(Assignment) Where the string "button" appears in a line of the data, show that line.

§

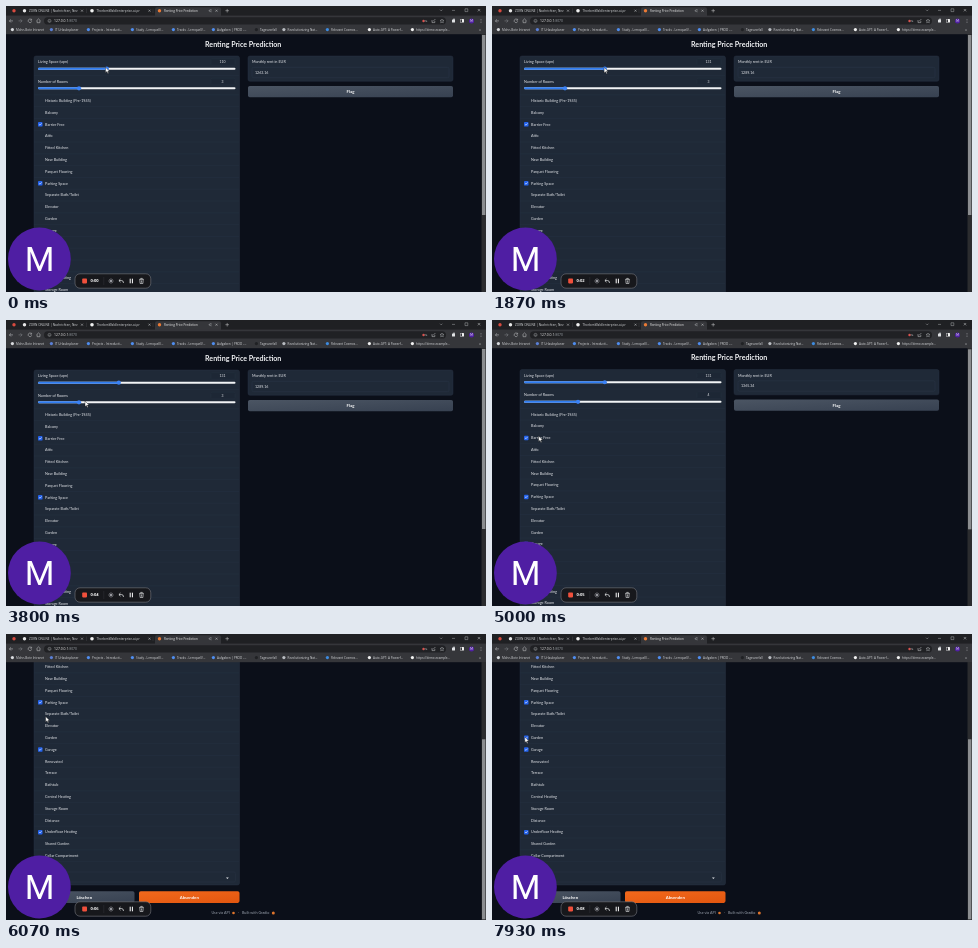
These frames come from a looping animation (480x286 px, 8 s). An HTML page:

```html
<!DOCTYPE html>
<html lang="en">
<head>
<meta charset="utf-8">
<title>Renting Price Prediction</title>
<style>
  html, body { margin: 0; width: 100%; height: 100%; overflow: hidden; background: #0b0f19; }
  svg { display: block; width: 100vw; height: 100vh; }
  text { font-family: Lato, "Open Sans", sans-serif; white-space: pre; }
  .ui { font-family: "Open Sans", Roboto, sans-serif; }
</style>
</head>
<body>
<svg id="stage" viewBox="0 0 480 286">
  <defs>
    <linearGradient id="grey" x2="1" y2="1"><stop stop-color="#4b5563"/><stop offset="1" stop-color="#374151"/></linearGradient>
    <linearGradient id="orange" x2="1" y2="1"><stop stop-color="#f2691c"/><stop offset="1" stop-color="#e2560f"/></linearGradient>
  </defs>
  <rect width="480" height="286" fill="#0b0f19"/>
  <g id="page"></g>
  <g id="browser"></g>
  <g id="overlay"></g>
  <path id="cursor" d="M0 0V5.6L1.4 4.4 2.3 6.4 3.2 6 2.3 4.1H4.1Z" fill="#fff" stroke="#111" stroke-width=".4"/>
</svg>
<script>
const DURATION = 8000, ROW_TOP = 94.7, ROW_STEP = 11.8, VIEW_TOP = 28, MAX_SCROLL = 109;
const $ = id => document.getElementById(id);

const text = (x, y, str, size = 3.78, extra = 'fill="#e5e7eb"') =>
  `<text x="${x}" y="${y}" dy=".35em" font-size="${size}" ${extra}>${str}</text>`;
const rect = (x, y, w, h, fill, r = 0, extra = '') =>
  `<rect x="${x}" y="${y}" width="${w}" height="${h}" rx="${r}" fill="${fill}" ${extra}/>`;
const dot = (x, y, r, fill, extra = '') => `<circle cx="${x}" cy="${y}" r="${r}" fill="${fill}" ${extra}/>`;
const line = (d, color = '#c8cacd', width = .5) =>
  `<path d="${d}" fill="none" stroke="${color}" stroke-width="${width}"/>`;
const ui = (x, y, str, size = 3.1, fill = '#d5d7da') => text(x, y, str, size, `class="ui" fill="${fill}"`);
const button = (x, y, w, h, fill, label) => rect(x, y, w, h, `url(#${fill})`, 1.8) +
  text(x + w / 2, y + h / 2, label, 4.3, 'fill="#fff" font-weight="700" text-anchor="middle"');

const slider = (id, y, label) =>
  text(32, y - 6.8, label) +
  rect(205, y - 10, 24, 6.6, '#1d2735', 1, 'stroke="#2a3646" stroke-width=".3"') +
  text(216.5, y - 6.6, '', 3.4, `id="${id}Value" fill="#e5e7eb" text-anchor="middle"`) +
  rect(32, y - 1, 197.5, 2, '#f1f3f5', 1) +
  rect(32, y - 1, 0, 2, '#2f7cf0', 1, `id="${id}Fill"`) +
  dot(0, y, 2.1, '#3b82f6', `id="${id}Thumb"`);

const features = ['Historic Building (Pre-1945)', 'Balcony', 'Barrier Free', 'Attic', 'Fitted Kitchen',
  'New Building', 'Parquet Flooring', 'Parking Space', 'Separate Bath/Toilet', 'Elevator', 'Garden',
  'Garage', 'Renovated', 'Terrace', 'Bathtub', 'Central Heating', 'Storage Room', 'Distance',
  'Underfloor Heating', 'Shared Garden', 'Cellar Compartment'];
const ticked = ['Barrier Free', 'Parking Space', 'Garden', 'Garage', 'Underfloor Heating'];

const feature = (name, i) => {
  const y = ROW_TOP + i * ROW_STEP;
  const tick = ticked.includes(name)
    ? `<g id="${name}">${rect(32, y - 2.2, 4.5, 4.5, '#2563eb', .9)}${line(`M33.1 ${y}l.9 .9 1.6-1.8`, '#fff', .6)}</g>` : '';
  return line(`M28 ${y - 5.9}H233`, '#283444', .4) + tick + text(39, y, name);
};

$('page').innerHTML =
  text(237.2, 38.2, 'Renting Price Prediction', 7.1, 'fill="#f3f4f6" font-weight="700" text-anchor="middle"') +
  rect(28, 50, 205.5, 310, '#1f2937', 2, 'stroke="#2b3747" stroke-width=".4"') +
  line('M28 69.6H233', '#283444', .4) +
  slider('space', 62.7, 'Living Space (sqm)') +
  slider('rooms', 82.3, 'Number of Rooms') +
  features.map(feature).join('') +
  line('M28 336.6H233', '#283444', .4) +
  rect(32, 347, 197.5, 10, '#1f2937', 1.5, 'stroke="#2b3747" stroke-width=".4"') +
  '<path d="M220 352.4h2.8l-1.4 1.7Z" fill="#e5e7eb"/>' +
  rect(242, 50, 205, 25.3, '#1f2937', 2, 'stroke="#2b3747" stroke-width=".4"') +
  text(246, 56, 'Monthly rent in EUR') +
  rect(246, 61.3, 197, 10.4, '#1f2937', 1.5, 'stroke="#2f3b4c" stroke-width=".4"') +
  text(249, 66.6, '', 3.6, 'id="rent" fill="#e5e7eb"') +
  button(242, 80, 205, 11.2, 'grey', 'Flag') +
  button(28, 366.3, 100.5, 11.6, 'grey', 'Löschen') +
  button(133, 366.3, 100.5, 11.6, 'orange', 'Absenden') +
  text(205.5, 388, 'Use via API', 3.7, 'fill="#9ca3af"') + dot(227.5, 388, 1.3, '#e0752c') +
  text(232, 388, '·', 3.7, 'fill="#9ca3af"') +
  text(236, 388, 'Built with Gradio', 3.7, 'fill="#9ca3af"') + dot(267.3, 388, 1.5, '#e0752c');

const cross = (x, y, r = 1) => line(`M${x - r} ${y - r}l${2 * r} ${2 * r}m0 ${-2 * r}l${-2 * r} ${2 * r}`);
const bookmarks = [
  [10, 'Mohn-Bote Intranet', '#d8dade'], [49, 'IT Urlaubsplaner', '#5a7fd6'],
  [86, 'Projects - Introducti…', '#4f8df0'], [130, 'Study - Lernquell/…', '#4f8df0'],
  [171, 'Tracks - Lernquell/…', '#4f8df0'], [211, 'Aufgaben | PROD -…', '#4f8df0'],
  [254, 'Tagesvorfall', '#202124'], [281.5, 'Revolutionizing Nat…', '#b9bcc1'],
  [325, 'Relevant Cosmos…', '#3d8be0'], [367, 'Auto-GPT: A Powerf…', '#f1f1f1'],
  [410, 'https://demo.example…', '#f1f1f1']];

$('browser').innerHTML =
  rect(0, 0, 480, 10, '#1f2023') +
  rect(149, 1.2, 66, 10, '#35363a', 2) +
  rect(0, 9.6, 480, 18.6, '#35363a') +
  dot(8, 4.7, 1.7, '#d84a3f') +
  dot(18.5, 4.7, 1.7, '#e8e8e8') + ui(23, 4.7, 'ZORN ONLINE | Nachrichten, Nev') + cross(76, 4.7) +
  line('M80.5 2.5V7M147 2.5V7', '#55575b', .3) +
  dot(86, 4.7, 1.8, '#f1f1f1') + ui(90.5, 4.7, 'ThorbenWald/enterprise-ai-pr') + cross(143.5, 4.7) +
  dot(153.5, 4.7, 1.7, '#ea7a35') + ui(158, 4.7, 'Renting Price Prediction', 3.05, '#f1f1f1') + cross(210.5, 4.7) +
  line('M203 4.2h1l1-1v3l-1-1h-1Z', '#c8cacd', .35) +
  line('M219.4 4.7h3.6m-1.8-1.8v3.6') +
  line('M434 3.7l1.2 1.2 1.2-1.2M446 4.4h3M459 2.8h2.8v2.8H459Z', '#c8cacd', .4) + cross(473, 4.2, 1.2) +
  rect(38, 11.2, 402, 7.4, '#202124', 3.7) +
  line('M7 14.9H3.4m1.6-1.6-1.6 1.6 1.6 1.6') +
  line('M12.5 14.9h3.6m-1.6-1.6 1.6 1.6-1.6 1.6', '#85888d') +
  line('M25.4 13.7a1.8 1.8 0 1 0 .3 1.6M25.6 12.8v1.4h-1.4') +
  line('M30.5 14.8l2-1.9 2 1.9M31.1 14.5v2.2h2.8v-2.2') +
  dot(43.5, 14.9, 1.5, 'none', 'stroke="#c8cacd" stroke-width=".4"') + line('M43.5 14.7v1', '#c8cacd', .4) +
  ui(48, 14.9, '127.0.0.1<tspan fill="#9aa0a6">:8070</tspan>', 3.4, '#f1f1f1') +
  dot(417.5, 15, 1.2, '#d9534f') + line('M418.5 14.9h2.2v1') +
  line('M426 14v2.6h2.8V15M427 15.4l2.4-2.4') +
  line('M436 13l.6 1.3 1.4.1-1.1 1 .4 1.4-1.3-.8-1.3.8.4-1.4-1.1-1 1.4-.1Z', '#c8cacd', .4) +
  rect(446, 13.4, 3, 3, '#dfe1e4', .5) + dot(448, 13.3, .8, '#dfe1e4') +
  rect(454, 13, 4, 3.6, '#f1f1f1', .5) + rect(454.4, 13.4, 1.6, 2.8, '#35363a') +
  dot(465.5, 14.9, 2.5, '#5120a5') + text(465.5, 14.9, 'M', 2.8, 'fill="#fff" text-anchor="middle"') +
  [13.4, 14.9, 16.4].map(y => dot(475, y, .4, '#d5d7da')).join('') +
  bookmarks.map(([x, label, color]) => dot(x - 3.6, 23.6, 1.6, color) + ui(x, 23.6, label, 3.05)).join('') +
  ui(473, 23.4, '»', 4) +
  rect(475.5, VIEW_TOP, 4.5, 258, '#2b2c2f') +
  rect(476, 0, 3.4, 180, '#8b8d90', 0, 'id="scrollbar"');

$('overlay').innerHTML =
  dot(33.4, 253, 31.4, '#4f1ea3') +
  text(33.6, 253.2, 'M', 34, 'fill="#fff" text-anchor="middle" style="font-family:Roboto,sans-serif"') +
  rect(69, 267.8, 75.8, 14.4, '#17181c', 5, 'stroke="#777a80" stroke-width=".6"') +
  rect(76.2, 272.6, 4.8, 4.8, '#f0503c', .8) +
  text(84.5, 275, '', 4.1, 'id="clock" class="ui" fill="#fff" font-weight="700"') +
  line('M97.8 271v8', '#3a3c42', .4) +
  line('M105 272.3v5.4M102.3 275h5.4M103.3 273.3l3.4 3.4m0-3.4-3.4 3.4', '#c9cbd0', .5) +
  line('M114.5 273l-1.6 1.6 1.6 1.6M113 274.6h2.7q1.8 0 1.8 2.4', '#eceef0', .7) +
  line('M124.2 272.7v4.6M126.4 272.7v4.6', '#fff', 1) +
  line('M133.2 273.4h4.6M134.7 273.2v-.8h1.6v.8M133.8 273.6l.3 3.9h2.8l.3-3.9M135.5 274.4v2.3', '#eceef0', .6);

// Each track is a list of [time, ...values], eased between neighbours.
const cursorTrack = [[0, 99.5, 61.2], [250, 99.5, 61.2], [1250, 112, 61.4], [2500, 112.2, 61.4],
  [3300, 84, 80], [3800, 79, 81], [4020, 73, 81], [4400, 86, 81], [4900, 46.6, 116.2], [5200, 46.6, 115.4],
  [6070, 39.6, 82.4], [6600, 40, 90], [7400, 36, 101], [7750, 32.8, 103], [8000, 32.8, 103]];
const spaceTrack = [[0, 100.8], [250, 100.8], [1250, 112.8], [8000, 112.8]];
const scrollTrack = [[0, 0], [5000, 0], [5130, 61], [5300, MAX_SCROLL], [8000, MAX_SCROLL]];
const smooth = k => k * k * (3 - 2 * k);

function sample(track, t, ease = smooth) {
  const i = track.findIndex(key => key[0] > t);
  const [from, to] = [track[i - 1], track[i]];
  const k = ease((t - from[0]) / (to[0] - from[0]));
  return from.slice(1).map((v, j) => v + (to[j + 1] - v) * k);
}

function setSlider(id, x, value) {
  $(id + 'Fill').setAttribute('width', x - 32);
  $(id + 'Thumb').setAttribute('cx', x);
  $(id + 'Value').textContent = value;
}

function draw(now) {
  const t = now % DURATION;
  const [scroll] = sample(scrollTrack, t, k => k);
  const [spaceX] = sample(spaceTrack, t);
  const rooms = t < 4250 ? 3 : 4;

  setSlider('space', spaceX, Math.round(110 + (spaceX - 100.8) * 1.75));
  setSlider('rooms', 73 + (rooms - 3) * 13, rooms);
  $('rent').textContent = t < 1450 ? '1263.16' : t < 4550 ? '1289.16' : '1365.34';
  $('Garden').style.display = t < 7800 ? 'none' : '';
  $('page').setAttribute('transform', `translate(0 ${-scroll})`);
  $('scrollbar').setAttribute('y', VIEW_TOP + 1 + scroll * .7);
  $('clock').textContent = `0:0${Math.floor((t + 200) / 1000)}`;
  $('cursor').setAttribute('transform', `translate(${sample(cursorTrack, t)})`);
  requestAnimationFrame(() => draw(performance.now()));
}
draw(performance.now());
</script>
</body>
</html>
```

§

(Worked solution)
const button = (x, y, w, h, fill, label) => rect(x, y, w, h, `url(#${fill})`, 1.8) +
  button(242, 80, 205, 11.2, 'grey', 'Flag') +
  button(28, 366.3, 100.5, 11.6, 'grey', 'Löschen') +
  button(133, 366.3, 100.5, 11.6, 'orange', 'Absenden') +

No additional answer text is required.